YOUR ASSIGNMENT: If a line in the data holds the string "tick", list it.

(Extracted data entries)
- - - - - - -
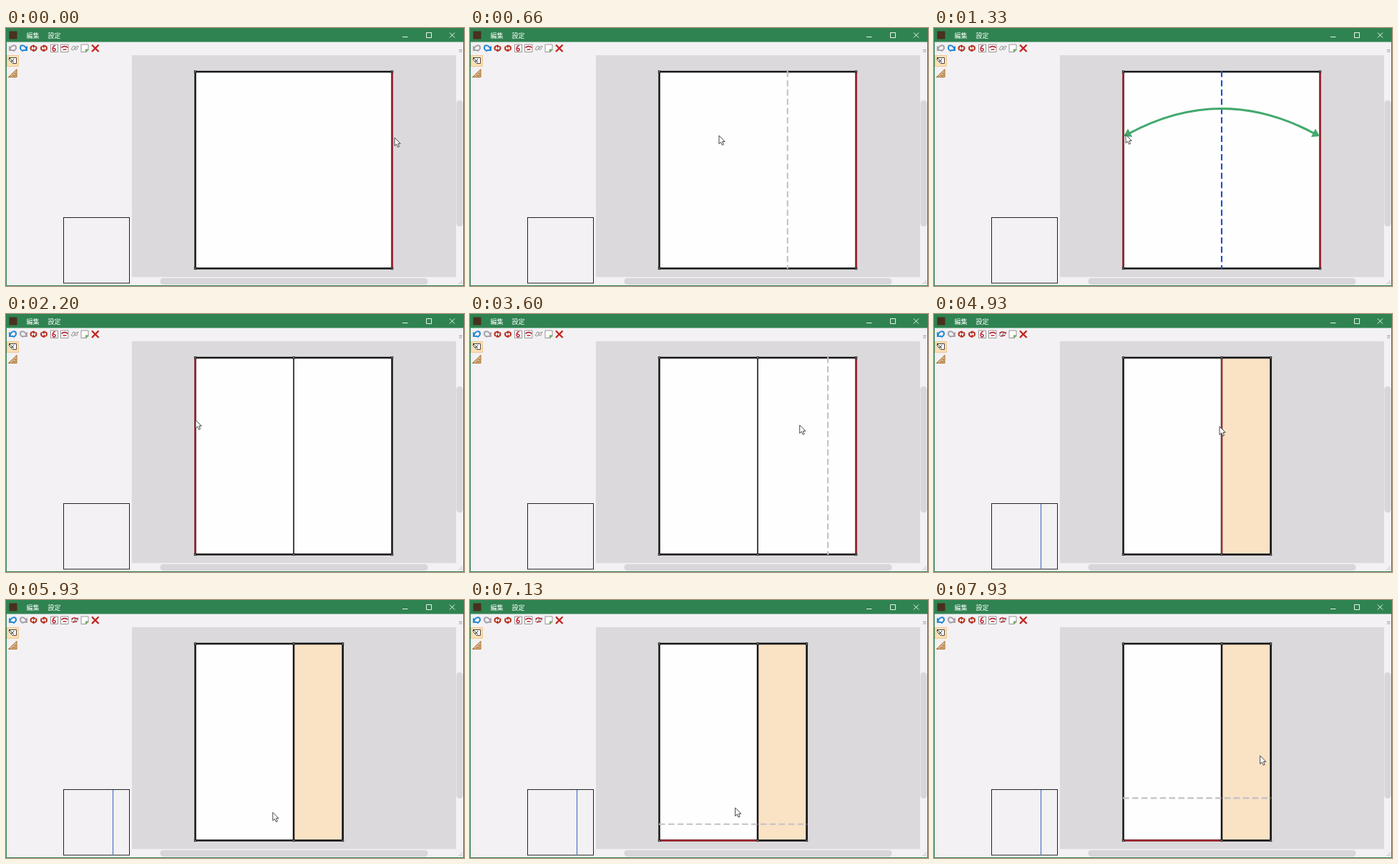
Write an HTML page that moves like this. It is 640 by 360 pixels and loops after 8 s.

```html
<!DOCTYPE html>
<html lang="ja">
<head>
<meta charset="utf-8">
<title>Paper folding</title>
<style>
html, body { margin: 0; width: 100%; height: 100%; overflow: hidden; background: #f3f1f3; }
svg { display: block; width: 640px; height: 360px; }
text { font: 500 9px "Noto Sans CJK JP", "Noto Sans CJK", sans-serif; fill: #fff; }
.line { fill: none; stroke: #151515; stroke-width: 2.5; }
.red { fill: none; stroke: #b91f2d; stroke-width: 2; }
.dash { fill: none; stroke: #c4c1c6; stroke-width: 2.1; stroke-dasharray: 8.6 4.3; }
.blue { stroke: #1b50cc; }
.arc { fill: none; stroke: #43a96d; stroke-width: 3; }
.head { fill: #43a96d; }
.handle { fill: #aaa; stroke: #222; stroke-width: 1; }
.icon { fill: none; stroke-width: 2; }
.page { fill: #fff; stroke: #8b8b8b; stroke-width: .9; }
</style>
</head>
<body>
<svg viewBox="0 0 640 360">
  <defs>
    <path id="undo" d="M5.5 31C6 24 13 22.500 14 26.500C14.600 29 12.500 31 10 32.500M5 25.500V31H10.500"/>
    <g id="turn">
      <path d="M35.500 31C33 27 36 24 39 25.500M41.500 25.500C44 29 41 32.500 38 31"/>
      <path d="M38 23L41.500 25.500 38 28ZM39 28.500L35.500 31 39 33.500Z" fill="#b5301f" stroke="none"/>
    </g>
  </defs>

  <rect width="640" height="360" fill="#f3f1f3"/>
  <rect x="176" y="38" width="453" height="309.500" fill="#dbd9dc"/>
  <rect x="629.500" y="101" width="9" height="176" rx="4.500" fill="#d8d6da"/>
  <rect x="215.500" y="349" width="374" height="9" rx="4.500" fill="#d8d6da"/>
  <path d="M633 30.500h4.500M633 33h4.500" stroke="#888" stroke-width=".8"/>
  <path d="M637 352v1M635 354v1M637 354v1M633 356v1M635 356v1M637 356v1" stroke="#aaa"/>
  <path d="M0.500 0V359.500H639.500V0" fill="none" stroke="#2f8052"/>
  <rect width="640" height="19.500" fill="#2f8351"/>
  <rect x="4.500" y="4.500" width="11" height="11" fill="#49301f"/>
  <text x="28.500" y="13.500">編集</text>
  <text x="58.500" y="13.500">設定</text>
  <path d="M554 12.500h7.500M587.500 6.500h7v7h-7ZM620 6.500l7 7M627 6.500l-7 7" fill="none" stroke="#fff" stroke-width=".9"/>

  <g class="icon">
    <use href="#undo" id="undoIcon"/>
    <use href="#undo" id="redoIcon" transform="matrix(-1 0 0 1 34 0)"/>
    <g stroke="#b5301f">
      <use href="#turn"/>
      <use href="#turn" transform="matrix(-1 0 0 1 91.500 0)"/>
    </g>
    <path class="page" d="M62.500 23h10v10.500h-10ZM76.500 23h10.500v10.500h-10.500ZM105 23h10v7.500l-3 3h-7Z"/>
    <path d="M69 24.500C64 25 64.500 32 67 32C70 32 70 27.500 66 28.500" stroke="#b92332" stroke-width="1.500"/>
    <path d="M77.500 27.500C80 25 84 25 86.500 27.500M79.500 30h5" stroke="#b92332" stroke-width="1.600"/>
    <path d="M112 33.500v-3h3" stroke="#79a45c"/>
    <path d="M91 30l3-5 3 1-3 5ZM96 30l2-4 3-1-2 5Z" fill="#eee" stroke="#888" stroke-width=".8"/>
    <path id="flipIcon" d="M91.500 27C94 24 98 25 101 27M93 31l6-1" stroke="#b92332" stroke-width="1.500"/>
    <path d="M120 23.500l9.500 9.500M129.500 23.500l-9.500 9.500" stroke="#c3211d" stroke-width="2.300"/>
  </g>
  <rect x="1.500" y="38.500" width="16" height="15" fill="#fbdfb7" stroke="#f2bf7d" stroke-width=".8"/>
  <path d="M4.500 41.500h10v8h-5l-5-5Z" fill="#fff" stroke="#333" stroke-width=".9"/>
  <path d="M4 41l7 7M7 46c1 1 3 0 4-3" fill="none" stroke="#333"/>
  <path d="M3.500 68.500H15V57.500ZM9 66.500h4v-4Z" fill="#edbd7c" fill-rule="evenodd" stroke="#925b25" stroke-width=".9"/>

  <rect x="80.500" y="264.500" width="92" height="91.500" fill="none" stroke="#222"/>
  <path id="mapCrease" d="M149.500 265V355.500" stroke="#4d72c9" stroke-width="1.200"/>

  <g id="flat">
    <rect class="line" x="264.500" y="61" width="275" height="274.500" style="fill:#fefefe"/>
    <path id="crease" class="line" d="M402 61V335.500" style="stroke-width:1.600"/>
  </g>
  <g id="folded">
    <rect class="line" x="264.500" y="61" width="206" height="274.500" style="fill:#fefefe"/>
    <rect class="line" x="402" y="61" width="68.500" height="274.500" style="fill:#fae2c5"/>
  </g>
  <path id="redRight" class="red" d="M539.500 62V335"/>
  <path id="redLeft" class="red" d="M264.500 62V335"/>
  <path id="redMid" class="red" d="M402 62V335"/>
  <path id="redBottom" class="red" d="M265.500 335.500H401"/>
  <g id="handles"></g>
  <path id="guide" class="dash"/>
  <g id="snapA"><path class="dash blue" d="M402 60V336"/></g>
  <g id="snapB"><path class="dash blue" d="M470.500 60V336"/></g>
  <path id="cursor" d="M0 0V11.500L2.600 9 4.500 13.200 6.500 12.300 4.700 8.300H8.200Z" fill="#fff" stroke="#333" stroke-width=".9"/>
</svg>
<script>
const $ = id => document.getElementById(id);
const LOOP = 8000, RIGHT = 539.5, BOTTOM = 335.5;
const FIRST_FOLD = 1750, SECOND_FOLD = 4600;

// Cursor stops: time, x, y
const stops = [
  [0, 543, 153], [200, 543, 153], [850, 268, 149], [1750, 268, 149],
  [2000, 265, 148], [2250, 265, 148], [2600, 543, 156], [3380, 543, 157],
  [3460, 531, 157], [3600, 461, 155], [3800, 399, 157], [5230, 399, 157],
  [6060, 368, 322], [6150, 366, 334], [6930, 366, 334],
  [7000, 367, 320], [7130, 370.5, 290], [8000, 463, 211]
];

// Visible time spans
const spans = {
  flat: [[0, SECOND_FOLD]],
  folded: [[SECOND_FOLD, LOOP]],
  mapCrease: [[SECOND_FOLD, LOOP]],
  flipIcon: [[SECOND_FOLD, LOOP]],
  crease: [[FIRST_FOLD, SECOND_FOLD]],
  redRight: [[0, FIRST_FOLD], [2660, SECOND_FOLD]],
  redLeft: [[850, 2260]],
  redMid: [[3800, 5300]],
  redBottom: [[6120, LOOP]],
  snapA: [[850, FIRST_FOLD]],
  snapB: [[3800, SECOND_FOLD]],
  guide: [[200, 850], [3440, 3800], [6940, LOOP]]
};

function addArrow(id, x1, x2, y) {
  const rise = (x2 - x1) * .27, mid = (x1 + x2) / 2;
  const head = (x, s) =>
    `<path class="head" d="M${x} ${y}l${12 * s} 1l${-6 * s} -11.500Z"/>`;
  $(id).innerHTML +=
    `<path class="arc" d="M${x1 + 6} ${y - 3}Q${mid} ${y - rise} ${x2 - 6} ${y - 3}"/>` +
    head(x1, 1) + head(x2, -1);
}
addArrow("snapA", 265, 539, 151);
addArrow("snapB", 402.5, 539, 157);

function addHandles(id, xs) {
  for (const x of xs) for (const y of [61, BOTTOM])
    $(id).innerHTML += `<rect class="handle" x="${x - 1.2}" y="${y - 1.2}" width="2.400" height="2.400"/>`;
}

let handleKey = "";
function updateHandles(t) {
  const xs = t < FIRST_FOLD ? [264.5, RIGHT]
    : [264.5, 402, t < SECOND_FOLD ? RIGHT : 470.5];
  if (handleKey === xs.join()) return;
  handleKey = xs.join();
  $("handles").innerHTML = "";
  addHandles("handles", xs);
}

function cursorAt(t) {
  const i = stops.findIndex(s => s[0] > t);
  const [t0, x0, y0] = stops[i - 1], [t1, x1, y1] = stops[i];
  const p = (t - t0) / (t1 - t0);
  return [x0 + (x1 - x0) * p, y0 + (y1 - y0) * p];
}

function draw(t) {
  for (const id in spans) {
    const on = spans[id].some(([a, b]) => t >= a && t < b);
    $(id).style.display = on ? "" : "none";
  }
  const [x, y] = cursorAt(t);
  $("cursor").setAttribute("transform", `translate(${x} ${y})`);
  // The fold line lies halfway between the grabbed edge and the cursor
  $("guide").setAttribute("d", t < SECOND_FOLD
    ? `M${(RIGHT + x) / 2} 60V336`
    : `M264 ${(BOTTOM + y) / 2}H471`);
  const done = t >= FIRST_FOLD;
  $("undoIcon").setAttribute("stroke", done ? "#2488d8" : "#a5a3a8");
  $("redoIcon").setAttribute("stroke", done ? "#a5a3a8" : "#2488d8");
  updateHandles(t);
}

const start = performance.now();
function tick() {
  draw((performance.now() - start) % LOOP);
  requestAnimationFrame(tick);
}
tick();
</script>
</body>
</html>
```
- - - - - - -
SOLUTION FOR THIS EXERCISE:
function tick() {
  requestAnimationFrame(tick);
tick();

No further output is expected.